The Boulders played the Trois Rivieres Aigles from Quebec at Provident Bank Park in Pomona. It was cat and mouse for the first seven and a half innings with the score tiptoeing one run at a time, finally reaching 3-3. The Boulders needed a run; I needed a hot dog. They succeeded; I got a dog whose flavor was unlike any other frank I’d ever consumed. That is not a compliment.

The major leagues have fixated on the home run, to the near exclusion of other run-producing weapons. But as Rockland and Trois Rivieres had at it, I got a nice taste of what the game used to be about.

For example, I saw the Boulders attempt a hit-and-run play, and could not recall the last time I’d seen this exciting tactic. (The runner on first base starts running as the pitcher lets go of the ball. The batter must make contact because if he misses, the runner is toast. If the hitter succeeds and gets a base hit to the outfield, the runner could well reach third base.

Rockland tried it and failed but at least I saw the attempt. Done right, the hit-and-run is as much choreography as it is athleticism and fun to watch.

Something else you find at little places like Provident Bank Park is the sacrifice bunt to move a runner. Do they bunt at Citi Field and Yankee Stadium? Maybe not at the stadium because it’s an American League park and AL teams have the designated hitter – an abomination if you ask me – and probably figure they don’t need to ask their players to bunt.

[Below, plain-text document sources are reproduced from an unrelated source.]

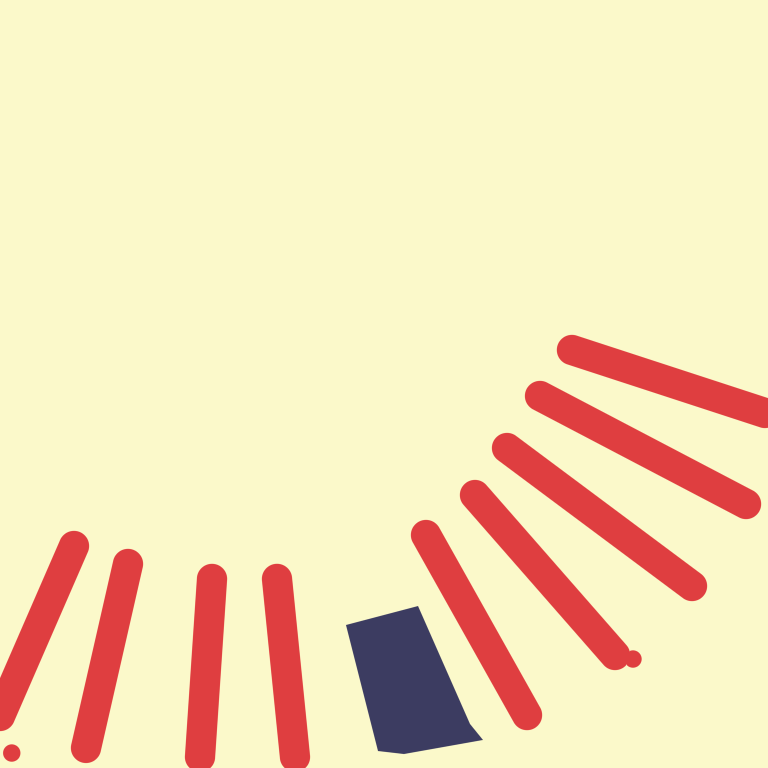
This background is drawn by a three.js fragment shader. Its source:

```glsl
// Fan of rounded red spokes around a hub, with one navy wedge and two dots, on cream.
varying vec2 vUv;

const vec3 CREAM = vec3(0.986, 0.977, 0.792);
const vec3 RED = vec3(0.876, 0.245, 0.250);
const vec3 NAVY = vec3(0.235, 0.235, 0.380);

const int SPOKES = 9;
const vec2 HUB = vec2(0.3125, 0.6875);
const float SPOKE_RADIUS = 0.0197;
const float DOT_RADIUS = 0.0113;
const vec2 DOT_LEFT = vec2(0.0153, 0.0195);
const vec2 DOT_RIGHT = vec2(0.8242, 0.1419);
const float SOFTNESS = 0.0009;

// Corners of the wedge, clockwise from the upper left
const vec2 TOP_LEFT = vec2(0.4505, 0.1862);
const vec2 TOP_RIGHT = vec2(0.5443, 0.2109);
const vec2 HEEL = vec2(0.6120, 0.0573);
const vec2 TOE = vec2(0.6289, 0.0365);
const vec2 BASE = vec2(0.5260, 0.0182);
const vec2 BASE_LEFT = vec2(0.4922, 0.0221);

// Unit vector at an angle in degrees, turning right from straight down
vec2 fromDown(float degreesRight) {
  float a = radians(degreesRight);
  return vec2(sin(a), -cos(a));
}

float capsule(vec2 p, vec2 start, vec2 along, float len, float radius) {
  vec2 q = p - start;
  return length(q - along * clamp(dot(q, along), 0.0, len)) - radius;
}

// Signed distance to the line a-b, positive on its left
float edge(vec2 p, vec2 a, vec2 b) {
  vec2 d = normalize(b - a);
  return dot(p - a, vec2(-d.y, d.x));
}

// The right side bends inward at the heel, so its two edges form a union
float wedge(vec2 p) {
  float top = edge(p, TOP_LEFT, TOP_RIGHT);
  float right = min(edge(p, TOP_RIGHT, HEEL), edge(p, HEEL, TOE));
  float bottom = max(edge(p, TOE, BASE), edge(p, BASE, BASE_LEFT));
  float left = edge(p, BASE_LEFT, TOP_LEFT);
  return max(max(top, right), max(bottom, left));
}

// Each spoke: angle about the hub, inner radius, heading, length
float fan(vec2 p) {
  vec4 spoke[SPOKES];
  spoke[0] = vec4(-28.48, 0.4533, -23.52, 0.2414);
  spoke[1] = vec4(-19.07, 0.4464, -12.86, 0.2457);
  spoke[2] = vec4(-4.72, 0.4429, -3.86, 0.2323);
  spoke[3] = vec4(6.23, 0.4440, 5.77, 0.2330);
  spoke[4] = vec4(32.23, 0.4541, 29.30, 0.2688);
  spoke[5] = vec4(42.66, 0.4515, 41.19, 0.2768);
  spoke[6] = vec4(52.08, 0.4407, 53.28, 0.3005);
  spoke[7] = vec4(62.53, 0.4403, 62.33, 0.3029);
  spoke[8] = vec4(71.67, 0.4554, 71.92, 0.2643);

  float d = 1.0;
  for (int i = 0; i < SPOKES; i++) {
    vec4 s = spoke[i];
    vec2 start = HUB + fromDown(s.x) * s.y;
    d = min(d, capsule(p, start, fromDown(s.z), s.w, SPOKE_RADIUS));
  }
  return d;
}

float coverage(float d) {
  return 1.0 - smoothstep(-SOFTNESS, SOFTNESS, d);
}

void main() {
  // Spokes and dots share one distance field
  float dots = min(length(vUv - DOT_LEFT), length(vUv - DOT_RIGHT)) - DOT_RADIUS;
  float redShapes = min(fan(vUv), dots);

  vec3 color = mix(CREAM, NAVY, coverage(wedge(vUv)));
  color = mix(color, RED, coverage(redShapes));
  gl_FragColor = vec4(color, 1.0);
}
```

I saw one of the Aigles lay a bunt down so exquisitely that it caught the Boulders’ infield glued in place. Keats easily could have been describing a left-handed batter pushing a bunt along the third base line when he observed that a thing of beauty is a joy forever.

Back to the present. The Boulders’ bats, which had been suffering from iron deficiency anemia, finally came to in the bottom of the eighth, and the home team scored six runs with single after single. Very exciting. The Aigles picked up two runs – on a home run – in the top of the ninth, and that was it. The final: 9-5. A nice evening.

The hot dogs may taste like an alien life form, the management may make kids look like braying fools by tossing t-shirts into the stands and the children pleased for a shirt to be thrown in their direction, and we still may be blasted with a few notes from the Toreador Song, the Notre Dame Fight Song, and other adrenaline anthems after every pitch, but I’m going back.

It’s a great place to see some baseball.